(Document images with source code)
---+---
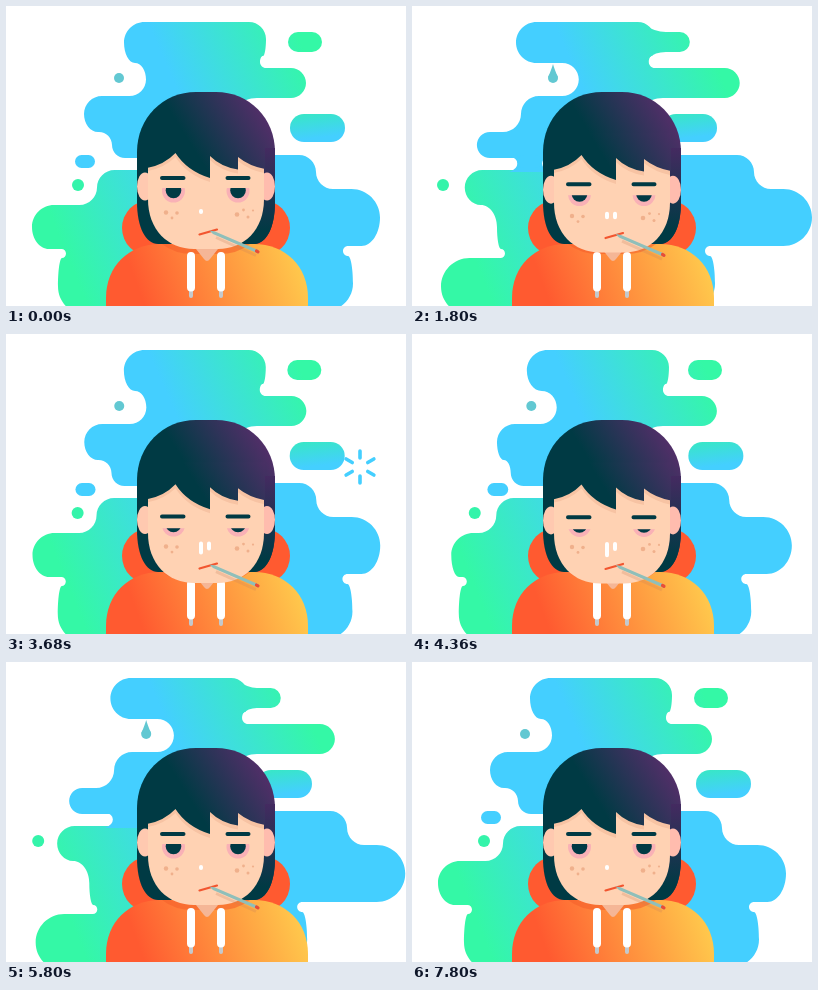
Recreate the animation shown at these times as an HTML page. Size 400 by 300 pixels, loop 7920 ms.

```html
<!DOCTYPE html>
<html lang="en">
<head>
<meta charset="utf-8">
<title>Under the weather</title>
<style>
  html, body { margin: 0; width: 100%; height: 100%; overflow: hidden; background: #fff; }
  svg { display: block; width: 100vw; height: 100vh; }
</style>
</head>
<body>
<svg viewBox="0 0 400 300">
  <defs>
    <linearGradient id="sky" gradientUnits="userSpaceOnUse" x1="150" y1="36" x2="271" y2="-17">
      <stop stop-color="#44cfff"/><stop offset="1" stop-color="#34f8a6"/>
    </linearGradient>
    <linearGradient id="meadow" gradientUnits="userSpaceOnUse" x1="55" y1="235" x2="190" y2="180">
      <stop stop-color="#34f8a6"/><stop offset="1" stop-color="#44cfff"/>
    </linearGradient>
    <linearGradient id="pillTint" x1="0.3" y1="0" x2="0.5" y2="0.85">
      <stop stop-color="#38e6c8"/><stop offset="1" stop-color="#44cfff"/>
    </linearGradient>
    <linearGradient id="hairTint" gradientUnits="userSpaceOnUse" x1="192" y1="150" x2="272" y2="100">
      <stop stop-color="#003a44"/><stop offset="1" stop-color="#632c70"/>
    </linearGradient>
    <linearGradient id="lockTint" gradientUnits="userSpaceOnUse" x1="0" y1="135" x2="0" y2="225">
      <stop stop-color="#4a2963"/><stop offset="1" stop-color="#003a44"/>
    </linearGradient>
    <linearGradient id="cloth" gradientUnits="userSpaceOnUse" x1="135" y1="290" x2="285" y2="235">
      <stop stop-color="#ff5a30"/><stop offset="1" stop-color="#ffc84c"/>
    </linearGradient>
    <clipPath id="openEye"><rect id="lid" x="140" width="120" height="40"/></clipPath>
  </defs>

  <g id="backdrop">
    <path id="right" fill="#44cfff"/>
    <path id="lower" fill="url(#meadow)"/>
    <path id="top" fill="url(#sky)"/>
    <path id="bridge" fill="#44cfff"/>
    <rect id="leftPill" y="149" height="13" rx="6.5" fill="#44cfff"/>
    <path id="greenNeck" fill="url(#meadow)"/>
    <circle id="greenDot" cy="179" r="6" fill="#34f4aa"/>
    <path id="nubNeck" fill="url(#sky)"/>
    <rect id="nub" y="26" width="34" height="20" rx="10" fill="url(#sky)"/>
    <rect id="bluePill" y="108" width="55" height="28" rx="14" fill="url(#pillTint)"/>
    <g fill="#62c8d2"><path id="dropTip"/><circle id="drop" cy="72" r="5"/></g>
    <path id="burst" fill="none" stroke="#44cfff" stroke-width="3.6" stroke-linecap="round"/>
  </g>

  <rect x="116" y="194" width="168" height="56" rx="28" fill="#ff5a30"/>
  <path fill="url(#hairTint)" d="M131 146C131 112 157 86 190 86H210C243 86 269 112 269 146V196C269 222 260 238 248 238H152C140 238 131 222 131 196Z"/>
  <path fill="url(#lockTint)" d="M257 142H269V196C269 222 260 238 248 238H230Z"/>
  <path fill="url(#cloth)" d="M100 300V292C100 260 123 238 154 238H248C279 238 302 260 302 292V300Z"/>
  <path fill="#f6612c" opacity=".6" d="M156 238H244Q232 248 212 248H188Q168 248 156 238Z"/>
  <path fill="#f5b696" d="M190 243H212L204 253Q201 257 198 253Z"/>
  <g stroke-linecap="round">
    <path stroke="#c3c9cd" stroke-width="4" d="M185 284V290M215 284V290"/>
    <path stroke="#fff" stroke-width="8" d="M185 250V281.500M215 250V281.500"/>
  </g>

  <g id="ears">
    <ellipse cx="139" cy="180.500" rx="8" ry="14" fill="#ffc9b0"/>
    <ellipse cx="261" cy="180.500" rx="8" ry="14" fill="#ffbcae"/>
  </g>
  <g id="face">
    <path fill="#ffd2b3" d="M142 130H258V193C258 224 238 243 212 243H188C162 243 142 224 142 193Z"/>
    <g clip-path="url(#openEye)">
      <g fill="#f9b1b6"><circle cx="167.500" cy="185" r="11.500"/><circle cx="232" cy="185" r="11.500"/></g>
      <g fill="#003a44"><circle cx="167.500" cy="184.500" r="7.800"/><circle cx="232" cy="184.500" r="7.800"/></g>
    </g>
    <g fill="#f0b08c">
      <circle cx="160" cy="206.500" r="2.200"/><circle cx="171" cy="207" r="1.800"/><circle cx="166" cy="212" r="1.400"/>
      <circle cx="231" cy="208.500" r="2.300"/><circle cx="237.500" cy="204" r="1.400"/>
      <circle cx="242" cy="211" r="1.500"/><circle cx="247" cy="204.500" r="1.100"/>
    </g>
    <path id="brows" stroke="#003a44" stroke-width="4" stroke-linecap="round" d="M156 172H177.500M221.500 172H242.500"/>
    <path stroke="#f2552f" stroke-width="2.200" stroke-linecap="round" d="M193.500 228.500L211 223.500"/>
    <path stroke="#c9805a" stroke-width="3" opacity=".25" d="M210 231.500L250 249.500"/>
    <path fill="#8fbfba" d="M203.500 224.500L209 225.500L252 244Q254.500 246 252 247.500L207 228Z"/>
    <path stroke="#ea4c35" stroke-width="3.200" stroke-linecap="round" d="M250.500 245L252 245.800"/>
  </g>
  <path id="drips" fill="none" stroke="#fff" stroke-width="4" stroke-linecap="round"/>
  <g id="fringe">
    <path fill="#eeb08e" opacity=".45" transform="translate(0 4)" d="M142 161Q158 158 169.500 147Q181 165 204 172V150Q215 161 232 163.500V151Q243 160 258 163V140H142Z"/>
    <path fill="url(#hairTint)" d="M141 162Q158 159 169.500 147Q181 165 204 172V150Q215 161 232 163.500V151Q243 160 259 163V125H141Z"/>
  </g>
</svg>
<script>
const LOOP = 7920, STEP = 40, LAST = 7800, CYCLE = 3800;
const $ = id => document.getElementById(id);
const set = (id, attrs) => Object.entries(attrs).forEach(([k, v]) => $(id).setAttribute(k, v));
const wave = turns => (1 - Math.cos(turns * 2 * Math.PI)) / 2;
const clamp = (v, lo, hi) => Math.min(hi, Math.max(lo, v));

// Out and back within one cycle, furthest away at `peak`
function swing(ms, peak) {
  return wave(ms < peak ? ms / peak / 2 : 0.5 + (ms - peak) / (CYCLE - peak) / 2);
}

// Closed right-angled outline; small steps become soft S-curves, large ones round ends
function blob(points, radius = 29) {
  const n = points.length;
  return points.map(([x, y], i) => {
    const before = points[(i + n - 1) % n], after = points[(i + 1) % n];
    const [px, qx] = [before[0] - x, after[0] - x], [py, qy] = [before[1] - y, after[1] - y];
    const ry = Math.min(radius, Math.abs(py + qy) / 2);
    const rx = Math.min(ry, Math.abs(px + qx) / 2);
    const at = (dx, dy, k) => `${(x + Math.sign(dx) * rx * k).toFixed(2)} ${(y + Math.sign(dy) * ry * k).toFixed(2)}`;
    return `${i ? 'L' : 'M'}${at(px, py, 1)}C${at(px, py, 0.45)} ${at(qx, qy, 0.45)} ${at(qx, qy, 1)}`;
  }).join('') + 'Z';
}

// Turns rows of [x, yTop, yBottom] into the corners of one side
const side = rows => rows.flatMap(([x, y0, y1]) => [[x, y0], [x, y1]]);

function drawBackdrop(ms) {
  const e = swing(ms, 1780), late = swing(ms, 2080), slow = swing(ms, 2300);

  const shoulder = 260 - 18 * late, shelf = 106 - 43 * late;
  const rightSide = side([
    [shoulder, 16, 50], [shoulder - 6, 50, 62], [300 + 29 * late, 62, 92], [222, 92, 152]
  ]);
  const leftSide = side([
    [118 - 14 * e, 16, 57], [140 + 28 * late, 57, 90], [78 + 31 * e, 90, 126], [shelf, 126, 152]
  ]);
  set('top', { d: blob([...rightSide, ...leftSide.reverse()]) });

  const ledge = 91 - 40 * late, bulge = 26 + 59 * e, base = 52 - 23 * e;
  set('lower', { d: blob([[210, 164], [210, 309], ...side([
    [ledge, 164, 199], [bulge, 199, 243], [Math.max(bulge, base) + 8, 243, 252], [base, 252, 309]
  ]).reverse()]) });

  const foot = 347 - 46 * late;
  set('right', { d: blob([[200, 149],
    ...side([[310 + 32 * e, 149, 183], [374 + 26 * e, 183, 240], [foot - 10, 240, 250], [foot, 250, 305]]),
    [200, 305]]) });

  const l = 69 + 38 * late, r = 89 + 43 * late, flare = Math.min(8, l - shelf);
  set('leftPill', { x: l, width: r - l });
  set('bridge', { d: flare > 0
    ? `M${l - flare} 150Q${l} 152 ${l} 157.500Q${l} 163 ${l - flare} 166H${r + 8}Q${r} 163 ${r} 157.500Q${r} 152 ${r + 8} 150Z`
    : '' });

  const dot = 72 - 41 * e;
  set('greenDot', { cx: dot });
  set('greenNeck', { d: ledge - dot < 17.4
    ? `M${dot} 173Q${dot + 12} 174 ${ledge + 8} 166V195Q${dot + 12} 186 ${dot} 185Z` : '' });

  const nub = 282 - 43 * slow;
  set('nub', { x: nub });
  set('nubNeck', { d: nub - shoulder < 7
    ? `M${shoulder - 12} 18Q${shoulder} 26 ${nub + 10} 26V46Q${shoulder} 46 ${shoulder - 6} 52Z` : '' });

  set('bluePill', { x: 284 - 34 * e });

  const x = 113 + 28 * e, tip = 72 - clamp(5 + (e - 0.35) * 22, 5, 14);
  set('drop', { cx: x });
  set('dropTip', { d: `M${x} ${tip}Q${x + 1} ${tip + 4} ${x + 5} 71.500H${x - 5}Q${x - 1} ${tip + 4} ${x} ${tip}Z` });
}

function drawBurst(ms) {
  const p = (ms - 3560) / 240;
  let d = '';
  if (p > 0 && p < 1) {
    const inner = 2 + 14 * p, outer = 16 * Math.sin(Math.min(1, p * 2) * Math.PI / 2);
    for (let i = 0; i < 6; i++) {
      const a = Math.PI / 2 + i * Math.PI / 3, at = q => `${354 + q * Math.cos(a)} ${133 + q * Math.sin(a)}`;
      d += `M${at(inner)}L${at(Math.max(inner, outer))}`;
    }
  }
  set('burst', { d });
}

// Slowly dozes off, then jerks awake
function drawFace(t) {
  const awake = clamp((t - 5200) / 400, 0, 1);
  const doze = Math.sin(Math.min(1, t / 5000) * Math.PI / 2) * (1 - wave(awake / 2));
  const sink = (id, depth) => set(id, { transform: `translate(0 ${depth * doze})` });
  sink('face', 6.6);
  sink('ears', 6);
  sink('brows', 5);
  sink('fringe', 3.5);
  set('lid', { y: 182 + 6.9 * doze });

  const y = 205 + 5 * doze;
  const run = Math.min(1, t / 5000) ** 1.6 * 13 * (1 - awake);
  const left = `M195 ${y}v${1 + run}`;
  set('drips', { d: run > 0.6 ? `${left}M203 ${y}v${Math.min(5, 1 + run)}` : left });
}

function render(now) {
  const t = Math.min(LAST, Math.floor(now % LOOP / STEP) * STEP);
  const ms = t < 2 * CYCLE ? t % CYCLE : 0;
  drawBackdrop(ms);
  drawBurst(ms);
  drawFace(t);
}

let start;
function tick(now) {
  start ??= now;
  render(now - start);
  requestAnimationFrame(tick);
}
render(0);
requestAnimationFrame(tick);
</script>
</body>
</html>
```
---+---
WHAT YOU HAVE TO DO - Count the lines of the records that include the word "linecap", please, and report the number alone.

ANSWER BOX - 6